Your instructions:
In the listing below, find each line with the string "tick" and report it.

Information provided:

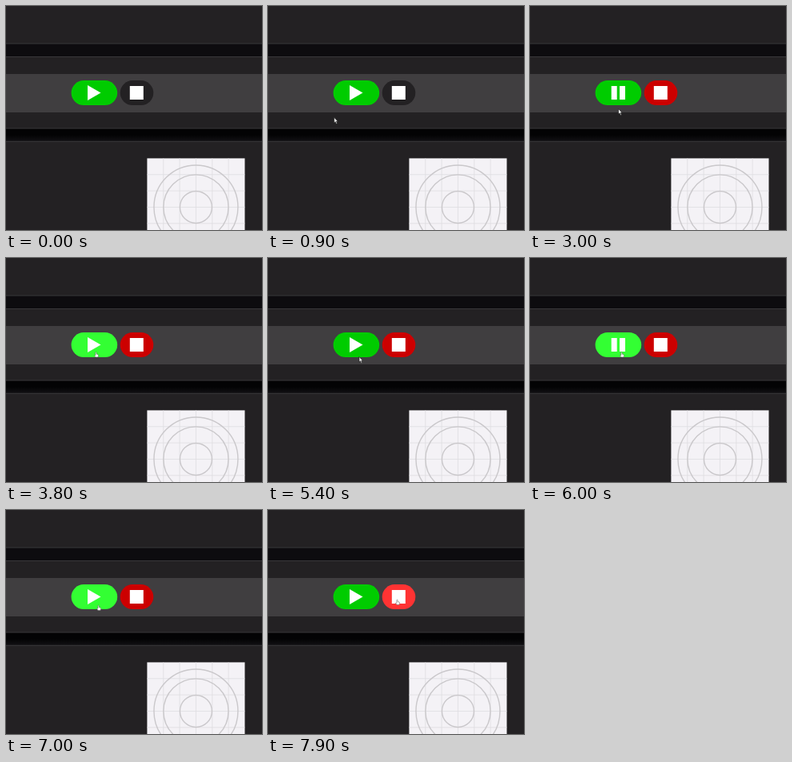
Recreate the animation shown at these times as an HTML page. Size 320 px wide and 280 px high, loop 8000 ms.

```html
<!DOCTYPE html>
<html lang="en">
<head>
<meta charset="utf-8">
<title>Playback buttons</title>
<style>
html, body { margin: 0; width: 100%; height: 100%; overflow: hidden; background: #232123; }
svg { display: block; width: 320px; height: 280px; }
</style>
</head>
<body>
<svg viewBox="0 0 320 280">
  <defs>
    <linearGradient id="gap" x2="0" y2="1">
      <stop offset=".5" stop-color="#030304"/>
      <stop offset="1" stop-color="#111013"/>
    </linearGradient>
  </defs>
  <rect width="320" height="280" fill="#232123"/>
  <rect y="46.5" width="320" height="17.5" fill="#39383a"/>
  <rect y="47.5" width="320" height="15.5" fill="#0d0c0f"/>
  <rect y="85" width="320" height="48" fill="#403e40"/>
  <rect y="152.5" width="320" height="17.3" fill="#39383a"/>
  <rect y="153.5" width="320" height="15.3" fill="url(#gap)"/>

  <rect x="176.4" y="190.4" width="122.1" height="122.1" fill="#f4f2f6"/>
  <path id="grid" stroke="#dfdde1" stroke-width=".8"/>
  <g id="rings" fill="none" stroke="#cac8cb" stroke-width="1.4"></g>

  <rect id="play" x="81.6" y="93.1" width="57.6" height="31" rx="15.5"/>
  <rect id="stop" x="142.7" y="93.1" width="41.6" height="31" rx="15.5"/>
  <g fill="#fff">
    <path id="playIcon" d="M102 99L118.5 108.5L102 118Z"/>
    <path id="pauseIcon" d="M101.7 100h7v17h-7zM112 100h7v17h-7z"/>
    <rect x="154.8" y="100" width="17" height="17"/>
  </g>

  <g id="cursor" fill="#fff" stroke-linejoin="round">
    <path id="arrow" stroke="#222" stroke-width=".7" d="M0 0V6.6L1.5 5.3L2.6 7.9L3.8 7.4L2.7 4.9H4.6Z"/>
    <path id="hand" stroke="#555" stroke-width=".5" d="M-.6 .6Q0 -.3 .6 .6V2.6L2.8 3.2Q3.4 4 2.6 6.4H-.6L-2 4.2L-.6 4Z"/>
  </g>
</svg>
<script>
const LOOP = 8000, STEP = 100;
const START = { x: 44.5, y: 183 };

// the pointer rests between moves; a click toggles play and pause
const moves = [
  { from: 500, to: 1200, x: 107.5, y: 111 },
  { from: 2400, to: 2800, x: 110.5, y: 128.5 },
  { from: 3200, to: 3600, x: 112.5, y: 117.5 },
  { from: 4000, to: 4500, x: 113.5, y: 129.5 },
  { from: 5200, to: 5600, x: 114.5, y: 117.5 },
  { from: 6100, to: 6400, x: 115, y: 128.5 },
  { from: 6500, to: 6800, x: 115.5, y: 119 },
  { from: 7000, to: 7900, x: 161.5, y: 112 }
];
const clicks = [1800, 3700, 5900, 6900];

const el = id => document.getElementById(id);
const show = (id, on) => el(id).setAttribute("visibility", on ? "visible" : "hidden");
const fill = (id, color) => el(id).setAttribute("fill", color);
const ease = k => k * k * (3 - 2 * k);

function drawSheet() {
  const left = 176.4, top = 190.4, size = 122.1;
  let lines = "";
  for (let i = 1; i < 6; i++) {
    const d = size * i / 6;
    lines += `M${left + d} ${top}v${size}M${left} ${top + d}h${size}`;
  }
  el("grid").setAttribute("d", lines);
  el("rings").innerHTML = [52.5, 40.6, 20].map(r =>
    `<circle cx="${left + size / 2}" cy="${top + size / 2}" r="${r}"/>`).join("");
}

function pointerAt(t) {
  let { x, y } = START;
  for (const m of moves) {
    if (t < m.from) break;
    const k = ease(Math.min(1, (t - m.from) / (m.to - m.from)));
    x += (m.x - x) * k;
    y += (m.y - y) * k;
  }
  return { x, y };
}

function draw(now) {
  const t = Math.floor((now % LOOP) / STEP) * STEP;
  const { x, y } = pointerAt(t);
  const count = clicks.filter(c => c <= t).length;
  const playing = count % 2 === 1;
  const within = (left, right) => x >= left && x <= right && y >= 93 && y < 123;
  const onPlay = within(82, 139), onStop = within(143, 184);
  const visible = t >= moves[0].from, hover = onPlay || onStop;

  fill("play", onPlay ? "#33ff33" : "#00cc00");
  fill("stop", !count ? "#232123" : onStop ? "#ff3333" : "#cc0000");
  show("playIcon", !playing);
  show("pauseIcon", playing);
  show("arrow", visible && !hover);
  show("hand", visible && hover);
  el("cursor").setAttribute("transform", `translate(${x} ${y})`);
}

function tick() {
  draw(performance.now());
  requestAnimationFrame(tick);
}
drawSheet();
tick();
</script>
</body>
</html>
```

Response for this exercise:
function tick() {
  requestAnimationFrame(tick);
tick();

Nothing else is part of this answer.